News
15 Aug 2019, 12:21
Benjamin Wehrmann

Solar power module production in Europe can become economically viable again, study finds

Clean Energy Wire

The production of solar power modules in Europe can be made economically viable again if production sites are planned sufficiently large, a study by research institute Fraunhofer ISE and commissioned by German mechanical engineering association VDMA has found. After a boom period for solar power module producers in Germany that ended around 2010, production almost entirely moved to China due to much lower costs. According to the study, however, production could be relocated to Europe if the annual production capacity reaches at least 5 gigawatts, which corresponds to an investment of about one billion euros, VDMA said. Due to the fact that most production today takes place in East Asia, "a new dependency is emerging for Germany and Europe, although the technological competence is available here”, said Jutta Trube, VDMA's solar power production head. A solar power module for the European market could now be manufactured at competitive costs in Europe, partly because transport costs would be much lower. The cheapest option would be to establish the entire module production chain in a European country with low labour costs, the study found.

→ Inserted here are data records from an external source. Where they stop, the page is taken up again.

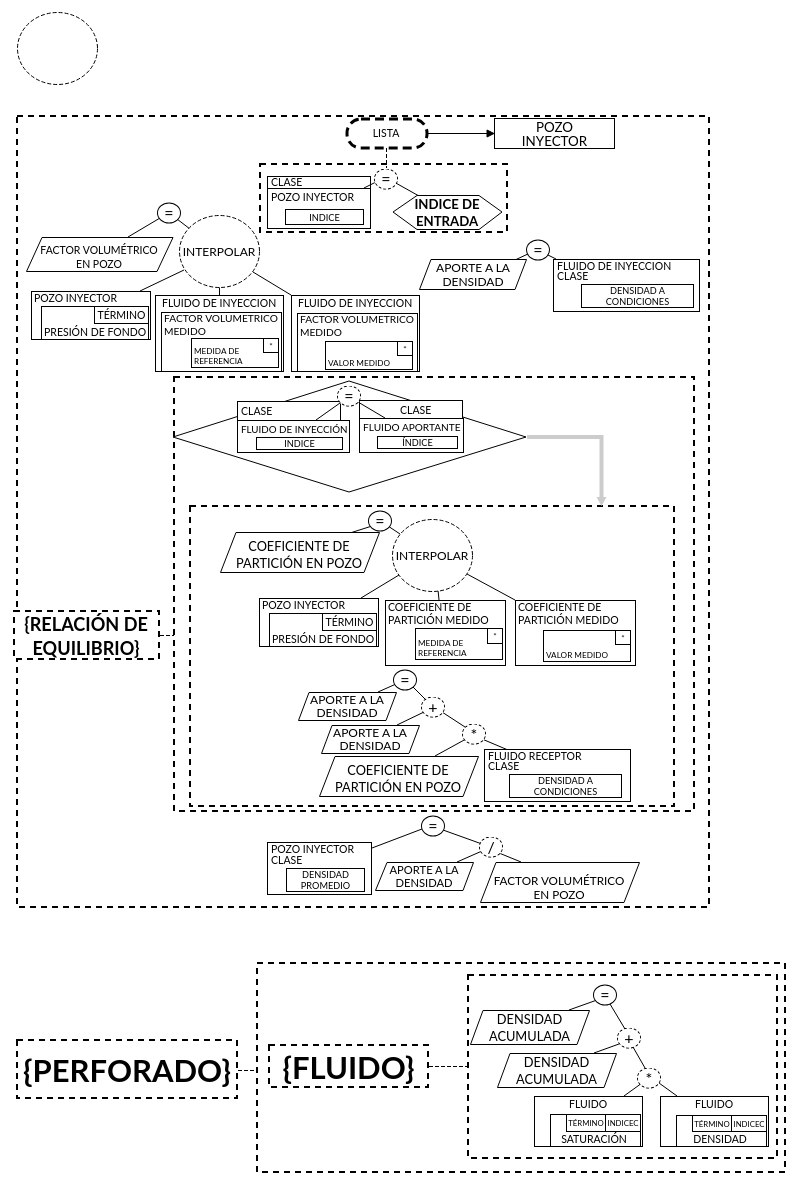
<!DOCTYPE html>
<html lang="es">
<head>
<meta charset="utf-8">
<title>Relación de equilibrio</title>
<style>
:root{--ink:#000;--paper:#fff;--flow:#ccc}
*{box-sizing:border-box;margin:0}
body{width:798px;height:1186px;overflow:hidden;background:var(--paper);color:var(--ink)}
.diagram{position:relative;width:798px;height:1186px;overflow:hidden;font:10.5px/14px Lato,"Open Sans",sans-serif}
.shapes{position:absolute;inset:0;fill:var(--paper);stroke:var(--ink);stroke-width:1}
.frame{fill:none;stroke-width:2;stroke-dasharray:6 5}
.dash{stroke-dasharray:4 2}
.flow{fill:none;stroke:var(--flow);stroke-width:4}
.flow-tip{fill:var(--flow);stroke:none}
.box,.op,.label{position:absolute;left:calc(var(--x)*1px);top:calc(var(--y)*1px);white-space:nowrap}
.box{width:calc(var(--w)*1px);height:calc(var(--h)*1px);text-align:center;border:1px solid var(--ink);background:var(--paper)}
.mid{display:flex;align-items:center;justify-content:center}
.field{font-size:9.2px;line-height:11px}
.tiny{font-size:8.2px;line-height:10px}
.cell{font-size:7.8px;line-height:10px}
.list{font-size:13.4px;line-height:14px}
.op{width:24px;height:21px;transform:translate(-50%,-50%);display:flex;align-items:center;justify-content:center;border:1px solid var(--ink);border-radius:50%;background:var(--paper);font-size:16px}
.calc{border-style:dashed}
.label{transform:translateY(-50%)}
.center{transform:translate(-50%,-50%);text-align:center}
.m{font-size:12px}
.l{font-size:12.8px;line-height:17px}
.pair{font-size:12px;line-height:13px}
.strong{font-weight:700;font-size:13.2px;line-height:17px}
.group{font-weight:700;font-size:18.1px;line-height:24px}
.title{font-weight:700;font-size:31px;line-height:36px}
</style>
</head>
<body>
<main class="diagram">
<svg class="shapes" width="798" height="1186" viewBox="0 0 798 1186" aria-hidden="true">
  <ellipse class="dash" cx="57.5" cy="48.5" rx="40" ry="36"/>
  <g class="frame">
    <rect x="17" y="116" width="692" height="791"/>
    <rect x="260" y="164" width="247" height="68"/>
    <rect x="174" y="377" width="520" height="434"/>
    <rect x="190" y="506" width="484" height="300"/>
    <rect x="14" y="611" width="145" height="48" fill="#fff"/>
    <rect x="17" y="1040" width="220" height="58"/>
    <rect x="257" y="963" width="528" height="209"/>
    <rect x="269" y="1045" width="159" height="42"/>
    <rect x="468" y="975" width="309" height="183"/>
  </g>
  <path class="dash" d="M386.500 148V168M160 635.500H174M238 1070.500H257M429 1066.500H468"/>
  <rect x="347" y="119" width="80" height="29" rx="14" stroke-width="3" stroke-dasharray="9 5"/>
  <path d="M428 133.500H488"/>
  <path d="M487 130L494 133.500L487 137Z" fill="#000"/>
  <path d="M173 437L349 381L526 437L349 492Z"/>
  <g>
    <rect x="267.500" y="176.500" width="103" height="12"/>
    <rect x="237.500" y="401.500" width="103" height="19"/>
    <rect x="359.500" y="400.500" width="103" height="18"/>
  </g>
  <path class="flow" d="M527 437H601.500V498"/>
  <path class="flow-tip" d="M596.500 497H606.500L601.500 506Z"/>
  <g fill="none">
    <path d="M378 181L364 188M394 182L419 196"/>
    <path d="M160 218L128 237M177 219L190 229M184 270L140 291M219.500 287V295M253 272L291 295"/>
    <path d="M530 253L515 260M546 254L556 259"/>
    <path d="M340 403L316 420M358 402L385 418"/>
    <path d="M372 526L350 533M388 526L400 534M399 575L361 598M438 590L439 600M467 574L515 600"/>
    <path d="M396 684L378 692M412 686L425 699M424 712L397 725M442 712L465 727M466 739L435 756M482 739L508 750"/>
    <path d="M422 829L372 848M443 830L482 844M482 851L457 862M499 853L521 862"/>
    <path d="M597 1000L569 1010M610 1004L625 1029M619 1044L594 1053M633 1047L645 1068M642 1083L624 1096M659 1083L677 1096"/>
  </g>
  <g>
    <path d="M42 237.500H173L157 271.500H26.500Z"/>
    <path d="M431 259.500H526.500L515 289.500H419.500Z"/>
    <path d="M417 195.500H479L502 212L479 229.500H417L393 212Z"/>
    <path d="M236 532.500H379.500L364 572.500H220.500Z"/>
    <path d="M309 692.500H396.500L386 720.500H298.500Z"/>
    <path d="M332 725.500H419.500L409 753.500H321.500Z"/>
    <path d="M335 756.500H478.500L463 796.500H319.500Z"/>
    <path d="M387 862.500H473.500L463 890.500H375.500Z"/>
    <path d="M496 862.500H639.500L624 902.500H480.500Z"/>
    <path d="M483 1010.500H589.500L577 1044.500H470.500Z"/>
    <path d="M510 1053.500H616.500L604 1087.500H497.500Z"/>
  </g>
  <g class="dash">
    <ellipse cx="219.500" cy="251.500" rx="40" ry="36"/>
    <ellipse cx="432.500" cy="555.500" rx="40" ry="36"/>
  </g>
</svg>

<!-- Lista de pozos -->
<p class="label center" style="--x:386;--y:133">LISTA</p>
<div class="box mid list" style="--x:494;--y:118;--w:121;--h:31">POZO<br>INYECTOR</div>
<div class="box" style="--x:267;--y:188;--w:104;--h:41"></div>
<p class="label" style="--x:271;--y:182">CLASE</p>
<p class="label" style="--x:271;--y:197">POZO INYECTOR</p>
<div class="box mid field" style="--x:285;--y:209;--w:79;--h:16">INDICE</div>
<span class="op calc" style="--x:386;--y:178.5">=</span>
<p class="label center strong" style="--x:447;--y:213">INDICE DE<br>ENTRADA</p>

<!-- Factor volumétrico -->
<span class="op" style="--x:169;--y:212.5">=</span>
<p class="label center" style="--x:99;--y:257">FACTOR VOLUMÉTRICO<br>EN POZO</p>
<p class="label center m" style="--x:219;--y:252">INTERPOLAR</p>
<div class="box" style="--x:31;--y:291;--w:120;--h:49"></div>
<p class="label" style="--x:34;--y:298">POZO INYECTOR</p>
<div class="box" style="--x:41;--y:306;--w:108;--h:34"></div>
<div class="box mid" style="--x:94;--y:306;--w:55;--h:18">TÉRMINO</div>
<p class="label" style="--x:44;--y:332">PRESIÓN DE FONDO</p>

<div class="box" style="--x:155;--y:295;--w:129;--h:77"></div>
<p class="label" style="--x:162;--y:303">FLUIDO DE INYECCION</p>
<div class="box" style="--x:161;--y:312;--w:121;--h:60"></div>
<p class="label" style="--x:164;--y:325;font-size:10.2px;line-height:13px">FACTOR VOLUMETRICO<br>MEDIDO</p>
<div class="box" style="--x:191;--y:338;--w:88;--h:30"></div>
<div class="box mid tiny" style="--x:263;--y:338;--w:16;--h:15">*</div>
<p class="label tiny" style="--x:194;--y:356">MEDIDA DE<br>REFERENCIA</p>

<div class="box" style="--x:291;--y:295;--w:129;--h:77"></div>
<p class="label" style="--x:298;--y:303">FLUIDO DE INYECCION</p>
<div class="box" style="--x:297;--y:313;--w:121;--h:59"></div>
<p class="label" style="--x:300;--y:326;font-size:10.2px;line-height:13px">FACTOR VOLUMETRICO<br>MEDIDO</p>
<div class="box" style="--x:325;--y:341;--w:88;--h:29"></div>
<div class="box mid tiny" style="--x:397;--y:341;--w:16;--h:15">*</div>
<p class="label tiny" style="--x:328;--y:363">VALOR MEDIDO</p>

<!-- Aporte a la densidad -->
<span class="op" style="--x:538;--y:249.5">=</span>
<p class="label center m" style="--x:473;--y:274.5">APORTE A LA<br>DENSIDAD</p>
<div class="box" style="--x:553;--y:259;--w:147;--h:53"></div>
<p class="label" style="--x:557;--y:266">FLUIDO DE INYECCION</p>
<p class="label" style="--x:557;--y:276">CLASE</p>
<div class="box mid field" style="--x:581;--y:284;--w:113;--h:24">DENSIDAD A<br>CONDICIONES</div>

<!-- Condición de fluidos -->
<span class="op calc" style="--x:349;--y:395.5">=</span>
<div class="box" style="--x:237;--y:420;--w:113;--h:33"></div>
<p class="label" style="--x:241;--y:411">CLASE</p>
<p class="label" style="--x:241;--y:429;font-size:9.8px">FLUIDO DE INYECCIÓN</p>
<div class="box mid field" style="--x:256;--y:437;--w:87;--h:13">INDICE</div>
<div class="box" style="--x:359;--y:418;--w:105;--h:35"></div>
<p class="label" style="--x:400;--y:410">CLASE</p>
<p class="label" style="--x:363;--y:427;font-size:10.1px">FLUIDO APORTANTE</p>
<div class="box mid field" style="--x:377;--y:436;--w:81;--h:13">ÍNDICE</div>

<!-- Coeficiente de partición -->
<span class="op" style="--x:380;--y:520.5">=</span>
<p class="label center l" style="--x:299;--y:555">COEFICIENTE DE<br>PARTICIÓN EN POZO</p>
<p class="label center m" style="--x:432;--y:556">INTERPOLAR</p>
<div class="box" style="--x:259;--y:598;--w:120;--h:49"></div>
<p class="label" style="--x:262;--y:605">POZO INYECTOR</p>
<div class="box" style="--x:269;--y:613;--w:108;--h:34"></div>
<div class="box mid" style="--x:322;--y:613;--w:55;--h:18">TÉRMINO</div>
<p class="label" style="--x:272;--y:639">PRESIÓN DE FONDO</p>
<div class="box" style="--x:385;--y:600;--w:121;--h:66"></div>
<p class="label" style="--x:388;--y:614;line-height:13px">COEFICIENTE DE<br>PARTICIÓN MEDIDO</p>
<div class="box" style="--x:415;--y:628;--w:88;--h:32"></div>
<div class="box mid tiny" style="--x:487;--y:628;--w:16;--h:16">*</div>
<p class="label tiny" style="--x:418;--y:648">MEDIDA DE<br>REFERENCIA</p>
<div class="box" style="--x:515;--y:600;--w:121;--h:66"></div>
<p class="label" style="--x:518;--y:614;line-height:13px">COEFICIENTE DE<br>PARTICIÓN MEDIDO</p>
<div class="box" style="--x:543;--y:630;--w:88;--h:32"></div>
<div class="box mid tiny" style="--x:615;--y:630;--w:16;--h:15">*</div>
<p class="label tiny" style="--x:546;--y:655">VALOR MEDIDO</p>

<span class="op" style="--x:405;--y:679.5">=</span>
<p class="label center pair" style="--x:347;--y:706">APORTE A LA<br>DENSIDAD</p>
<span class="op calc" style="--x:433;--y:706.5">+</span>
<p class="label center pair" style="--x:370;--y:739">APORTE A LA<br>DENSIDAD</p>
<span class="op calc" style="--x:474;--y:733.5">*</span>
<p class="label center l" style="--x:398;--y:779">COEFICIENTE DE<br>PARTICIÓN EN POZO</p>
<div class="box" style="--x:484;--y:749;--w:147;--h:53"></div>
<p class="label" style="--x:488;--y:756">FLUIDO RECEPTOR</p>
<p class="label" style="--x:488;--y:766">CLASE</p>
<div class="box mid field" style="--x:509;--y:774;--w:113;--h:24">DENSIDAD A<br>CONDICIONES</div>
<p class="label center group" style="--x:86;--y:635.5">{RELACIÓN DE<br>EQUILIBRIO}</p>

<!-- Densidad promedio -->
<span class="op" style="--x:433;--y:825.5">=</span>
<span class="op calc" style="--x:491;--y:846.5">/</span>
<div class="box" style="--x:267;--y:842;--w:105;--h:53"></div>
<p class="label" style="--x:271;--y:849">POZO INYECTOR</p>
<p class="label" style="--x:271;--y:859.5">CLASE</p>
<div class="box mid field" style="--x:286;--y:868;--w:79;--h:24">DENSIDAD<br>PROMEDIO</div>
<p class="label center pair" style="--x:424;--y:876;font-size:11.2px">APORTE A LA<br>DENSIDAD</p>
<p class="label center" style="--x:559;--y:887;font-size:11.7px">FACTOR VOLUMÉTRICO<br>EN POZO</p>

<!-- Perforado y fluido -->
<p class="label center title" style="--x:127;--y:1070">{PERFORADO}</p>
<p class="label center title" style="--x:348.5;--y:1067">{FLUIDO}</p>
<span class="op" style="--x:605;--y:994.5">=</span>
<p class="label center l" style="--x:529.5;--y:1027.5">DENSIDAD<br>ACUMULADA</p>
<span class="op calc" style="--x:629;--y:1037.5">+</span>
<p class="label center l" style="--x:556.5;--y:1070.5">DENSIDAD<br>ACUMULADA</p>
<span class="op calc" style="--x:649;--y:1077.5">*</span>
<div class="box" style="--x:534;--y:1096;--w:109;--h:51"></div>
<p class="label center" style="--x:588;--y:1104">FLUIDO</p>
<div class="box" style="--x:550;--y:1114;--w:91;--h:33"></div>
<div class="box mid cell" style="--x:566;--y:1114;--w:40;--h:18">TÉRMINO</div>
<div class="box mid cell" style="--x:605;--y:1114;--w:36;--h:18">INDICEC</div>
<p class="label center" style="--x:594;--y:1139">SATURACIÓN</p>
<div class="box" style="--x:660;--y:1096;--w:109;--h:51"></div>
<p class="label center" style="--x:714;--y:1104">FLUIDO</p>
<div class="box" style="--x:676;--y:1115;--w:91;--h:32"></div>
<div class="box mid cell" style="--x:692;--y:1115;--w:40;--h:17">TÉRMINO</div>
<div class="box mid cell" style="--x:731;--y:1115;--w:36;--h:17">INDICEC</div>
<p class="label center" style="--x:720;--y:1139">DENSIDAD</p>
</main>
</body>
</html>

Solar power plays an important role in Germany's plan to increase the share of renewables in power consumption from about 38 percent in 2018 to 65 percent by 2030. The costs for solar power have fallen substantially in the past few years, not least because of the high volumes produced for the subsidised German market, and solar has now become the cheapest form of power production in many countries around the world. Due to strong competition from China, many German solar power pioneers went bankrupt over the last decade and the lifting of EU tariffs on Chinese panels has fuelled fears that this might be the last straw for the European solar power industry.

All texts created by the Clean Energy Wire are available under a “Creative Commons Attribution 4.0 International Licence (CC BY 4.0)” . They can be copied, shared and made publicly accessible by users so long as they give appropriate credit, provide a link to the license, and indicate if changes were made.
« previous news next news »

Ask CLEW

Kerstine Appunn

Researching a story? Drop CLEW a line or give us a call for background material and contacts.

info@cleanenergywire.org

+49 30 700 1435 212

Journalism for the energy transition

Get our Newsletter
Join our Network
Find an interviewee